I read his autobiography a few years ago, and while I had to return to the 50s and 60s to understand his world, it did bring back to mind what it was like to live in that America where there was a complacent ruling class and a voiceless, powerless underclass.
He said some awful, violent things, no more violent nor awful than his opponents said about him and those like him, but he also said some truly great things about being a person who stands for yourself, for discovering who you are, warnings about going along with what you’re told, and frustrations with how even people with the best intentions and thoughtful words could take you right back into another form of oppression.
I think we focus on the violence in some of his speech, but fail to understand that he was neither uninformed nor unthoughtful. He was awake and aware of his times and his place in his culture, and given what he was seeing and the lack of power and change, he struggled to break through the silence and reach people.
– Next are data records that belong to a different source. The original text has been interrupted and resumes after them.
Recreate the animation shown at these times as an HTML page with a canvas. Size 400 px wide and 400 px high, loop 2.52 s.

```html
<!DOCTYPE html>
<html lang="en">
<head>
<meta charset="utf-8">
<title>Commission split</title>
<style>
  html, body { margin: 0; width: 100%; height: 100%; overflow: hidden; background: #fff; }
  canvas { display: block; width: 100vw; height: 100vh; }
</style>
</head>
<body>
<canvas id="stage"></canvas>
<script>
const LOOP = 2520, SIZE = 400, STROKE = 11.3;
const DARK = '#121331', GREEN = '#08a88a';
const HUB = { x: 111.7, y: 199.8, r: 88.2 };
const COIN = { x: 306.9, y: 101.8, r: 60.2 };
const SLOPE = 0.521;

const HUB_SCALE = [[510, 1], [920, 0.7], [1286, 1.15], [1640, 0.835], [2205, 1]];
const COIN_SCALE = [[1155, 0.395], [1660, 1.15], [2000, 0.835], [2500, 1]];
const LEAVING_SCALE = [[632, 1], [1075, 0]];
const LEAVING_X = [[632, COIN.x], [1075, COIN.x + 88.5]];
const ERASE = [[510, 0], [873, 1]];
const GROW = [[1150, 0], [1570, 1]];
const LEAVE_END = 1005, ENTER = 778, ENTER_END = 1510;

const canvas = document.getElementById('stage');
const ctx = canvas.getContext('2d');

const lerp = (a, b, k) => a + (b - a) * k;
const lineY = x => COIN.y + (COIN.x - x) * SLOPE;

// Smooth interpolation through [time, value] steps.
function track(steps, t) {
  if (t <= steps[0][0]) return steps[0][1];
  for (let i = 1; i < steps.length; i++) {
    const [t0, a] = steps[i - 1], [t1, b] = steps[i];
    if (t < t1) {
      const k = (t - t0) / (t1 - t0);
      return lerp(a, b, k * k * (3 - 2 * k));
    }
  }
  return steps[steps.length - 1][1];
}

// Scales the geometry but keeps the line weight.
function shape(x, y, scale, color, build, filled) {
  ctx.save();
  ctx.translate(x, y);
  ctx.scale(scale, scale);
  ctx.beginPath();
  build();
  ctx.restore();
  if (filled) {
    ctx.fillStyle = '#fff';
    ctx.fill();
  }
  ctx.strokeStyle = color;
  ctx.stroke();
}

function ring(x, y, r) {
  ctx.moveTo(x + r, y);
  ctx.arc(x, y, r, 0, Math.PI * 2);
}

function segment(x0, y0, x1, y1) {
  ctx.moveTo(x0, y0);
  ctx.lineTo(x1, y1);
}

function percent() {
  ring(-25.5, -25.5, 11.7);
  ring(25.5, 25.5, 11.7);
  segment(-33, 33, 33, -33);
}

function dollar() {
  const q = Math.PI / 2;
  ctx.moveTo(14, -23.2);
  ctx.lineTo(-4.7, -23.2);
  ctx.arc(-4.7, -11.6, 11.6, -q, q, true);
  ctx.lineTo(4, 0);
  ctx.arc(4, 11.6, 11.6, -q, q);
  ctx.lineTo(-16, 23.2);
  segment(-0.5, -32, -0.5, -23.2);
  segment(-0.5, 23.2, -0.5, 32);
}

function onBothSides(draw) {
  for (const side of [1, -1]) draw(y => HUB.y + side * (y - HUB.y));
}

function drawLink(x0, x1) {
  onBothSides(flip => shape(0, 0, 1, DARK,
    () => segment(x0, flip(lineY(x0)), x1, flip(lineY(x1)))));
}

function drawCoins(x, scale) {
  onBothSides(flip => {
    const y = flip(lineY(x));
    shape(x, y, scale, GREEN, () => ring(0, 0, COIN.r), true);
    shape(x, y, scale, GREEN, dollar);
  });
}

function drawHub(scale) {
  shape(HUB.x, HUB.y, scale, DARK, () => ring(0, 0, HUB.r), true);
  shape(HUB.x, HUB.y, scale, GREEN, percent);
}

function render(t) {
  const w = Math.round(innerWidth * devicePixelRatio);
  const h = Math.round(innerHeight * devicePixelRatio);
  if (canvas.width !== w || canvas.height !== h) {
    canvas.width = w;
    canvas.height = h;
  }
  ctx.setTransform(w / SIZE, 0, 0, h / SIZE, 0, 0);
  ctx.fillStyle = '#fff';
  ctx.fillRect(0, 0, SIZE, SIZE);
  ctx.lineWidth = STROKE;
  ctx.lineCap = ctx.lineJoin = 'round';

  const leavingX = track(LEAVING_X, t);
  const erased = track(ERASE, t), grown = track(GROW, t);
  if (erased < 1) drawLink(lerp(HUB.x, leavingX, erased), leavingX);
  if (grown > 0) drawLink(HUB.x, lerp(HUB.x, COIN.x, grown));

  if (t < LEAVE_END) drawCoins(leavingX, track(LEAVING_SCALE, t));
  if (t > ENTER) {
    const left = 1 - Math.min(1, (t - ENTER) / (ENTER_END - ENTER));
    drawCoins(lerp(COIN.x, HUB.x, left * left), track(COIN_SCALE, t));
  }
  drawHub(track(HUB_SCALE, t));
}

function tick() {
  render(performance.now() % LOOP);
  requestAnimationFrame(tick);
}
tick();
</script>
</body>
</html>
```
When we are satisfied with our lives and full of achievement, we can forget what he was attempting to bring about. And when we are listening only to ourselves and to those who offer their approval of ourselves and our achievements, we are letting the circumstances slide right back to what they were when Malcolm X attempted to be the voice of the voiceless and a force for change in a world that did not want change. If we cannot listen to his voice and if we try to suppress the calls for change, we are setting up, again, a world where people see violence as the only remaining method to use to bring about change and justice.